- Instructions to follow
Report back every line in the data that includes the string "sparrows".

== Records to process ==

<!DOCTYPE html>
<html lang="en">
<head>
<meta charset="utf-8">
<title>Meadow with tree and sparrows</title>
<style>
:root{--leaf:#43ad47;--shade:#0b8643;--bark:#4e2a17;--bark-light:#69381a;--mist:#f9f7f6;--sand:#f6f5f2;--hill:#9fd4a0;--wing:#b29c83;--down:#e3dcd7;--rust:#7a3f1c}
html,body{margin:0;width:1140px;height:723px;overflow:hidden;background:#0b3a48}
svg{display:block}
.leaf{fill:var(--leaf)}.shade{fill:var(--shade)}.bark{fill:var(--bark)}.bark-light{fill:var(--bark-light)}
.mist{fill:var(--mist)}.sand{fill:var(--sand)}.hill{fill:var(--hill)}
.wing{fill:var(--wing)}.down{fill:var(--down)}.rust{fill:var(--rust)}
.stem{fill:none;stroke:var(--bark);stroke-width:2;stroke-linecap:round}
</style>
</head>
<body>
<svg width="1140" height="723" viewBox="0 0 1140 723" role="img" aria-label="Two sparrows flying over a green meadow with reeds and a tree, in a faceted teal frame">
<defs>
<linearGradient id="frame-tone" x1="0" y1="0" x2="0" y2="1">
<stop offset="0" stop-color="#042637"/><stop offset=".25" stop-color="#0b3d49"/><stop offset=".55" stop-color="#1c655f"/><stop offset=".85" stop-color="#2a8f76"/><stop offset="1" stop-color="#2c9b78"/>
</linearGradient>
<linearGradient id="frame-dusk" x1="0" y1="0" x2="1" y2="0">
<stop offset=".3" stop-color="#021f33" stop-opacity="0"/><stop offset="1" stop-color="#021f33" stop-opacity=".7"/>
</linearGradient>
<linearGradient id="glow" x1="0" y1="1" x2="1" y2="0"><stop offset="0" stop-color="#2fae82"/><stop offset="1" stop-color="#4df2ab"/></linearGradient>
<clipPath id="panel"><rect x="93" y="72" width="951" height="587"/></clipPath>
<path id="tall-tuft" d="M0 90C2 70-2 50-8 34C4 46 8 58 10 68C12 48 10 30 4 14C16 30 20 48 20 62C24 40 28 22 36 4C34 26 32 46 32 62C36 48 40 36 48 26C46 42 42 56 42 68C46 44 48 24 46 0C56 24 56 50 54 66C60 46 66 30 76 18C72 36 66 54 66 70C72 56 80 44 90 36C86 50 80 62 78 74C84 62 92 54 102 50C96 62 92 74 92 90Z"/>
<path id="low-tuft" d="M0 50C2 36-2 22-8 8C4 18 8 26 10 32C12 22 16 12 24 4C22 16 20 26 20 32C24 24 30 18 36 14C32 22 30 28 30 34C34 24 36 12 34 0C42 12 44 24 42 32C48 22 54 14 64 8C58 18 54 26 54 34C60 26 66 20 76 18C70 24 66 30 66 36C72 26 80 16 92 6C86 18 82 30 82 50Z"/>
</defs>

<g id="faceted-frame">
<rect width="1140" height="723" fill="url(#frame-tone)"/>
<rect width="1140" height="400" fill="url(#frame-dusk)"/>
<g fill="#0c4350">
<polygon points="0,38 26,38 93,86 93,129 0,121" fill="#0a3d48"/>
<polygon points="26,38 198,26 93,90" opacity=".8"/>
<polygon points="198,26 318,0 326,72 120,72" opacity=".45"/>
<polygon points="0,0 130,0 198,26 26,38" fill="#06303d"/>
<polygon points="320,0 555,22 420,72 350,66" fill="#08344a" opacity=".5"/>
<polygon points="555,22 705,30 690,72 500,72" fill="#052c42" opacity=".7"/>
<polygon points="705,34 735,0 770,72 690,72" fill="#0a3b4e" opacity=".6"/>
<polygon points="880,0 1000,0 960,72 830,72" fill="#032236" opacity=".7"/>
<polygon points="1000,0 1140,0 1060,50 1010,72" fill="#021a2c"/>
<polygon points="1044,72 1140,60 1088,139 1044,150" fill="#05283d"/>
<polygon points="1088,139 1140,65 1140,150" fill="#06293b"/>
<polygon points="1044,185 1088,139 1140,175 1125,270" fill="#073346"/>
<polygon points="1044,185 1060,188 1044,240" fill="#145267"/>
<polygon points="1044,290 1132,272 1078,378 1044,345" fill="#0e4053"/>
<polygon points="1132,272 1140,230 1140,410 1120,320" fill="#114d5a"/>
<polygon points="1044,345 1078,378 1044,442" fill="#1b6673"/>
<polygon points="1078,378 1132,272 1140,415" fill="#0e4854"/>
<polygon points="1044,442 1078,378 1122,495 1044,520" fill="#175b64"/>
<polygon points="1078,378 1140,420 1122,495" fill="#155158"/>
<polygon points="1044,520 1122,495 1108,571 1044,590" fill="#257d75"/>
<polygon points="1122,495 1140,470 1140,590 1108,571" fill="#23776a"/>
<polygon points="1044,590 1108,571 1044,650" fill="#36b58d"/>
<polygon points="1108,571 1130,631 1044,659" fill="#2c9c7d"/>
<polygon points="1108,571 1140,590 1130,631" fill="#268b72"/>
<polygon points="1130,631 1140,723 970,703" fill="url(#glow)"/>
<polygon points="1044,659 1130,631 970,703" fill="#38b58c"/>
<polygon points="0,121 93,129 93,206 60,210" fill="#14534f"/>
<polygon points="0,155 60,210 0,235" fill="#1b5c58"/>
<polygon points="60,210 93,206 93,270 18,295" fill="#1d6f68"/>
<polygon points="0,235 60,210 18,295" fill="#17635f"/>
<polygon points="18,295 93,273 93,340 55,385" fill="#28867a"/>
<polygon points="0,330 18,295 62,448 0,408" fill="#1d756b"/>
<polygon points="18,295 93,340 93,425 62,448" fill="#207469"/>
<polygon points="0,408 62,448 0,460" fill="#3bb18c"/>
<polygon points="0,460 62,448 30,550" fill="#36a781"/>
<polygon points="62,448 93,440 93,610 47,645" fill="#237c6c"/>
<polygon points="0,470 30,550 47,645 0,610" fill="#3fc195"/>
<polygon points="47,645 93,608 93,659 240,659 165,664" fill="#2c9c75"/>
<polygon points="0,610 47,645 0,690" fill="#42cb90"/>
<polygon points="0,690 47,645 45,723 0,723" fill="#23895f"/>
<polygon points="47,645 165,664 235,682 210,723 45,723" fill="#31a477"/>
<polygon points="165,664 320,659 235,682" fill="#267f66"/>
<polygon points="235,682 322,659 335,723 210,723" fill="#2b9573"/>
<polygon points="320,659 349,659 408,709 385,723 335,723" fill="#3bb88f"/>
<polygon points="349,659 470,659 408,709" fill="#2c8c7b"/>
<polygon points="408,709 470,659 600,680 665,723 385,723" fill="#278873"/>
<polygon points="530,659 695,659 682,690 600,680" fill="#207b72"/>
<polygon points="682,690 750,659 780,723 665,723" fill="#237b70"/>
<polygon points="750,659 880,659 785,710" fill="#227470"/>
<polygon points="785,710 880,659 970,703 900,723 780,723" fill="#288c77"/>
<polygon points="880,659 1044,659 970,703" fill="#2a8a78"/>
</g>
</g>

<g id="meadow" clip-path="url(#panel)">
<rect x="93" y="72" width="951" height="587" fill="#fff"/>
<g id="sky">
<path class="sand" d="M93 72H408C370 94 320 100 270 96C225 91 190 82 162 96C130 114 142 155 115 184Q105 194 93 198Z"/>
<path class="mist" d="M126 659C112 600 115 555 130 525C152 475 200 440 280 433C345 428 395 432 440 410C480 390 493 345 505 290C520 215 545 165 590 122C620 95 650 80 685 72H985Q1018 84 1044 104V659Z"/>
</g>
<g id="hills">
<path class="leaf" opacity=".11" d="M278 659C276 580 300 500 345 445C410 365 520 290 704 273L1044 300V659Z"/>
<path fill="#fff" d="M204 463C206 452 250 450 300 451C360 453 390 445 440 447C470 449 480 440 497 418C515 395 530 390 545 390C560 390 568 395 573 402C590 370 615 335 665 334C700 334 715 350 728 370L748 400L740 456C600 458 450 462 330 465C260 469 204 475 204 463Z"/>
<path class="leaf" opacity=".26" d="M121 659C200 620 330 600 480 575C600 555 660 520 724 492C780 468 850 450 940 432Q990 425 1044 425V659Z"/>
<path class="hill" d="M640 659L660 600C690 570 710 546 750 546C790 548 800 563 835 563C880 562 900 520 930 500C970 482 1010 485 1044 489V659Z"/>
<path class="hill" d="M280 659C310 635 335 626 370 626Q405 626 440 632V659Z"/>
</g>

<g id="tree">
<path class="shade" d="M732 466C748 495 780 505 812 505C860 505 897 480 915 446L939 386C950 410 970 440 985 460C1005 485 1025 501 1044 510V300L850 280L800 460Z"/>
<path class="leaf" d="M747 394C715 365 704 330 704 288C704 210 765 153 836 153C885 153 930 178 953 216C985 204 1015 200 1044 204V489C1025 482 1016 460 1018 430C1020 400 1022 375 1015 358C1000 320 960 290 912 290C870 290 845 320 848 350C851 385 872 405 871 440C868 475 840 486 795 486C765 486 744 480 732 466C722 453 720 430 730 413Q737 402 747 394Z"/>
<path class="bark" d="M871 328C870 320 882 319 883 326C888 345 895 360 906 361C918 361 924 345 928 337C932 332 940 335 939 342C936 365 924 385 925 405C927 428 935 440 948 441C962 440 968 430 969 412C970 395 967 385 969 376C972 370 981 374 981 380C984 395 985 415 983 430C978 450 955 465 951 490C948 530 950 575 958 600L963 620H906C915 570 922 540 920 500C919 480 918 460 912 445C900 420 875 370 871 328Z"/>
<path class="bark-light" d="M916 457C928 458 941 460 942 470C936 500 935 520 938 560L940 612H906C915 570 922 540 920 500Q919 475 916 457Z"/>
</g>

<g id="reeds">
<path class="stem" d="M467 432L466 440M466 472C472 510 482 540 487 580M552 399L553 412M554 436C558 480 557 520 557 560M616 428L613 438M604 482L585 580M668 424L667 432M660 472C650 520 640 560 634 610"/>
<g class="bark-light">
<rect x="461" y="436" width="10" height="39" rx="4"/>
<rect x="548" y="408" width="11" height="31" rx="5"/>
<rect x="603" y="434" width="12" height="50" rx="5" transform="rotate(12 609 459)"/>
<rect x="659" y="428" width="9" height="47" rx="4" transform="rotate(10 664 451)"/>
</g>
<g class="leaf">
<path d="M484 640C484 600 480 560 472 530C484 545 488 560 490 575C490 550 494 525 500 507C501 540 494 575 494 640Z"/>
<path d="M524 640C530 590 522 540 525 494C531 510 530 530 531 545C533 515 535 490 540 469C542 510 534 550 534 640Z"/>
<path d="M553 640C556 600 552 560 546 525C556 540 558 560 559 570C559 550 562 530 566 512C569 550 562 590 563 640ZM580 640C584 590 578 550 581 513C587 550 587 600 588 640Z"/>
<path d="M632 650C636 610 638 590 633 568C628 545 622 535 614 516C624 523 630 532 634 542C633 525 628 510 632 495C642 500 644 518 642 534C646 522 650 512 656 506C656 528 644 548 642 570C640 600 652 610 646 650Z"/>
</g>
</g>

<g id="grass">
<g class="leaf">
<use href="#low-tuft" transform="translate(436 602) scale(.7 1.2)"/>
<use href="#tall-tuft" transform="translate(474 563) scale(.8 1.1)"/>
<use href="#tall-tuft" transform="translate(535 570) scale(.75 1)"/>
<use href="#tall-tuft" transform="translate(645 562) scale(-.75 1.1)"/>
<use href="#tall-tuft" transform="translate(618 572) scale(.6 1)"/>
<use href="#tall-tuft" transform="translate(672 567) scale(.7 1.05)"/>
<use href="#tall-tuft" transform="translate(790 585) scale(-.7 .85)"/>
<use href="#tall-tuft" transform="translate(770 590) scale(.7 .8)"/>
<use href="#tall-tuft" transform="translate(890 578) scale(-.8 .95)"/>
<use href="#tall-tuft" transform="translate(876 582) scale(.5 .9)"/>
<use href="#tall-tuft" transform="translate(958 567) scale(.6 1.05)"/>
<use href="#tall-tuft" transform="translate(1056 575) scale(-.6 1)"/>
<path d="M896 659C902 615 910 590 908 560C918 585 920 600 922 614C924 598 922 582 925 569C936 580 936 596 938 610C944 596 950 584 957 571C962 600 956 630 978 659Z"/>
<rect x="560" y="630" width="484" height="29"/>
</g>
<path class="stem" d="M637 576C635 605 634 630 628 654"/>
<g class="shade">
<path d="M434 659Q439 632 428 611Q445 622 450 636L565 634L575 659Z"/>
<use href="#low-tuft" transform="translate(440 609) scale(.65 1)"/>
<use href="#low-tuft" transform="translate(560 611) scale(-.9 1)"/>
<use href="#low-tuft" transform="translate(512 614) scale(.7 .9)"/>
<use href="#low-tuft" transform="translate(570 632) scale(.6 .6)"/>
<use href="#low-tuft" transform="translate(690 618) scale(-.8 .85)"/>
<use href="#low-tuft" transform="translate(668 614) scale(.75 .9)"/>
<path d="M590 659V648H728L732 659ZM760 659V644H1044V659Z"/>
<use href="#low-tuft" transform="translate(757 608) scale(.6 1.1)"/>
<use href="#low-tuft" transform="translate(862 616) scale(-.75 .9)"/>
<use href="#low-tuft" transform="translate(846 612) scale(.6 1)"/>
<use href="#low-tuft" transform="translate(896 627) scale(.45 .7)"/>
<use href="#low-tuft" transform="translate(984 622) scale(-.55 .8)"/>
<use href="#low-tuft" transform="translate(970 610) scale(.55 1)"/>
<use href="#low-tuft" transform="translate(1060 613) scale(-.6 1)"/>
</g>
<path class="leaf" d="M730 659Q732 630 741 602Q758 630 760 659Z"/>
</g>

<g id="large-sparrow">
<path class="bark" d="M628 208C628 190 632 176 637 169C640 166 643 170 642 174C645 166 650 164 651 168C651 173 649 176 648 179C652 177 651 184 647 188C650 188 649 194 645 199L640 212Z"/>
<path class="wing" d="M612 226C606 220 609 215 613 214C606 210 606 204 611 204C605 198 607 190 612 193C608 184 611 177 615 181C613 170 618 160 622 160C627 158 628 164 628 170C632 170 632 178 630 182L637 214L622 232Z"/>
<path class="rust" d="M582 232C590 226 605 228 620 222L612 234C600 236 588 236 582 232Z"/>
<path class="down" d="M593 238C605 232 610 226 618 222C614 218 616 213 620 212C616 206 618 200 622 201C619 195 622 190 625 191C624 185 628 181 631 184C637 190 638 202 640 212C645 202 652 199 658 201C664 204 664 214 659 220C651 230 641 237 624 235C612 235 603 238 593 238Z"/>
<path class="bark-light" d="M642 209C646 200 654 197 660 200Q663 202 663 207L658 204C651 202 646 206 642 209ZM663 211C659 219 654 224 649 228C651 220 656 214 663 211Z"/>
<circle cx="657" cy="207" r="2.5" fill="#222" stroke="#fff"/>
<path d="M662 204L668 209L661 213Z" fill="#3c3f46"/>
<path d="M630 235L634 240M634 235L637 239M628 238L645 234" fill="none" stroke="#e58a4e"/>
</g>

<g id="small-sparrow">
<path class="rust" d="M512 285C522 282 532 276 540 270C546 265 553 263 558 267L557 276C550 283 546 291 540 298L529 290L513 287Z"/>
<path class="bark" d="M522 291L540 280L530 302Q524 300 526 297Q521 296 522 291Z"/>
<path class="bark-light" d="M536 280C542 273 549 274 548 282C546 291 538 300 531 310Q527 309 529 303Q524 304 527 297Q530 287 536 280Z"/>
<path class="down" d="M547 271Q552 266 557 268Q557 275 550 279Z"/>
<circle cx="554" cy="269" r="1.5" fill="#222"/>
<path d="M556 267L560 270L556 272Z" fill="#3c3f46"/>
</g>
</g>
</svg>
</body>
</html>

===

- Task answer
<title>Meadow with tree and sparrows</title>
<svg width="1140" height="723" viewBox="0 0 1140 723" role="img" aria-label="Two sparrows flying over a green meadow with reeds and a tree, in a faceted teal frame">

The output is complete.